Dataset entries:
· · · · · · ·

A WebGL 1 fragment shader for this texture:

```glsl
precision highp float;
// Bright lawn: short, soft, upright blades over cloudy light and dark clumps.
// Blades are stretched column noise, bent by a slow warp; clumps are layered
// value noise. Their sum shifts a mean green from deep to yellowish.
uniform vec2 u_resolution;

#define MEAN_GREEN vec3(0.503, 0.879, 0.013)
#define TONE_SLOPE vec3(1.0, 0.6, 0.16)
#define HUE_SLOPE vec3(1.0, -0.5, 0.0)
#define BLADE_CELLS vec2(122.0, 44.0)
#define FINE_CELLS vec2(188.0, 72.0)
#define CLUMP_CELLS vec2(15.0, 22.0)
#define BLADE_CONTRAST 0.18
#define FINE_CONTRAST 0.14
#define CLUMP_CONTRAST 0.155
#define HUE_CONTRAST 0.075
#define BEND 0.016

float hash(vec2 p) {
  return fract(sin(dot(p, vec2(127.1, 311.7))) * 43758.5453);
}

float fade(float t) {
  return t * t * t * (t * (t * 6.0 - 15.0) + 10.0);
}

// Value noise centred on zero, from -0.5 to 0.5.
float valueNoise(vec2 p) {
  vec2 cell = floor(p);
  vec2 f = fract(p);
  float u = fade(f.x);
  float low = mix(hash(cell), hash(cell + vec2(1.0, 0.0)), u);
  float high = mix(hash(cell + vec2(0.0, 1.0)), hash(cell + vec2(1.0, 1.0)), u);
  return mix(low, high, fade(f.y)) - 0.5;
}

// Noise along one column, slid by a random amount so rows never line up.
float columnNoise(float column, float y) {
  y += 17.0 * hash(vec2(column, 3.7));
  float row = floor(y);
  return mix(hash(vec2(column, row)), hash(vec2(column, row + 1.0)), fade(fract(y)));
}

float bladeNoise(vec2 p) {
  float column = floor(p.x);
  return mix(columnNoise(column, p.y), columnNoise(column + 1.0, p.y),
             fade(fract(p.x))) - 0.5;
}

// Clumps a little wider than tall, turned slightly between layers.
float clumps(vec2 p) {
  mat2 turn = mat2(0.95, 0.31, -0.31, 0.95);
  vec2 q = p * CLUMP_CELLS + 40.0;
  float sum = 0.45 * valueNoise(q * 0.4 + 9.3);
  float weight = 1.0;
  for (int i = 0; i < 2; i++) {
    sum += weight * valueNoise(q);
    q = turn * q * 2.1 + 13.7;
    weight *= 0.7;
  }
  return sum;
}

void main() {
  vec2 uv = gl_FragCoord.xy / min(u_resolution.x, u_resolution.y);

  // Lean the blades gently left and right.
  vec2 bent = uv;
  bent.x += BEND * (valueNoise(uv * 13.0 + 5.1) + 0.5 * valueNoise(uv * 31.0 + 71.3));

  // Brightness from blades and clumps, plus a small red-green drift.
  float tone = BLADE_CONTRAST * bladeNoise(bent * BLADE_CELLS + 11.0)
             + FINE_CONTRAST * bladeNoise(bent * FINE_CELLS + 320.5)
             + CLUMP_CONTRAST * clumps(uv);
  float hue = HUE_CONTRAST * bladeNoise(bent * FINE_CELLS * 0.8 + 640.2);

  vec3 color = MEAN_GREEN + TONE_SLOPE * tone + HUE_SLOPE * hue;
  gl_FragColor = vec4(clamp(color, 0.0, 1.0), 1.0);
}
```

· · · · · · ·

* Exercise goal: Set the entries down again, unchanged and complete.

* Answer to this task:
A WebGL 1 fragment shader for this texture:

```glsl
precision highp float;
// Bright lawn: short, soft, upright blades over cloudy light and dark clumps.
// Blades are stretched column noise, bent by a slow warp; clumps are layered
// value noise. Their sum shifts a mean green from deep to yellowish.
uniform vec2 u_resolution;

#define MEAN_GREEN vec3(0.503, 0.879, 0.013)
#define TONE_SLOPE vec3(1.0, 0.6, 0.16)
#define HUE_SLOPE vec3(1.0, -0.5, 0.0)
#define BLADE_CELLS vec2(122.0, 44.0)
#define FINE_CELLS vec2(188.0, 72.0)
#define CLUMP_CELLS vec2(15.0, 22.0)
#define BLADE_CONTRAST 0.18
#define FINE_CONTRAST 0.14
#define CLUMP_CONTRAST 0.155
#define HUE_CONTRAST 0.075
#define BEND 0.016

float hash(vec2 p) {
  return fract(sin(dot(p, vec2(127.1, 311.7))) * 43758.5453);
}

float fade(float t) {
  return t * t * t * (t * (t * 6.0 - 15.0) + 10.0);
}

// Value noise centred on zero, from -0.5 to 0.5.
float valueNoise(vec2 p) {
  vec2 cell = floor(p);
  vec2 f = fract(p);
  float u = fade(f.x);
  float low = mix(hash(cell), hash(cell + vec2(1.0, 0.0)), u);
  float high = mix(hash(cell + vec2(0.0, 1.0)), hash(cell + vec2(1.0, 1.0)), u);
  return mix(low, high, fade(f.y)) - 0.5;
}

// Noise along one column, slid by a random amount so rows never line up.
float columnNoise(float column, float y) {
  y += 17.0 * hash(vec2(column, 3.7));
  float row = floor(y);
  return mix(hash(vec2(column, row)), hash(vec2(column, row + 1.0)), fade(fract(y)));
}

float bladeNoise(vec2 p) {
  float column = floor(p.x);
  return mix(columnNoise(column, p.y), columnNoise(column + 1.0, p.y),
             fade(fract(p.x))) - 0.5;
}

// Clumps a little wider than tall, turned slightly between layers.
float clumps(vec2 p) {
  mat2 turn = mat2(0.95, 0.31, -0.31, 0.95);
  vec2 q = p * CLUMP_CELLS + 40.0;
  float sum = 0.45 * valueNoise(q * 0.4 + 9.3);
  float weight = 1.0;
  for (int i = 0; i < 2; i++) {
    sum += weight * valueNoise(q);
    q = turn * q * 2.1 + 13.7;
    weight *= 0.7;
  }
  return sum;
}

void main() {
  vec2 uv = gl_FragCoord.xy / min(u_resolution.x, u_resolution.y);

  // Lean the blades gently left and right.
  vec2 bent = uv;
  bent.x += BEND * (valueNoise(uv * 13.0 + 5.1) + 0.5 * valueNoise(uv * 31.0 + 71.3));

  // Brightness from blades and clumps, plus a small red-green drift.
  float tone = BLADE_CONTRAST * bladeNoise(bent * BLADE_CELLS + 11.0)
             + FINE_CONTRAST * bladeNoise(bent * FINE_CELLS + 320.5)
             + CLUMP_CONTRAST * clumps(uv);
  float hue = HUE_CONTRAST * bladeNoise(bent * FINE_CELLS * 0.8 + 640.2);

  vec3 color = MEAN_GREEN + TONE_SLOPE * tone + HUE_SLOPE * hue;
  gl_FragColor = vec4(clamp(color, 0.0, 1.0), 1.0);
}
```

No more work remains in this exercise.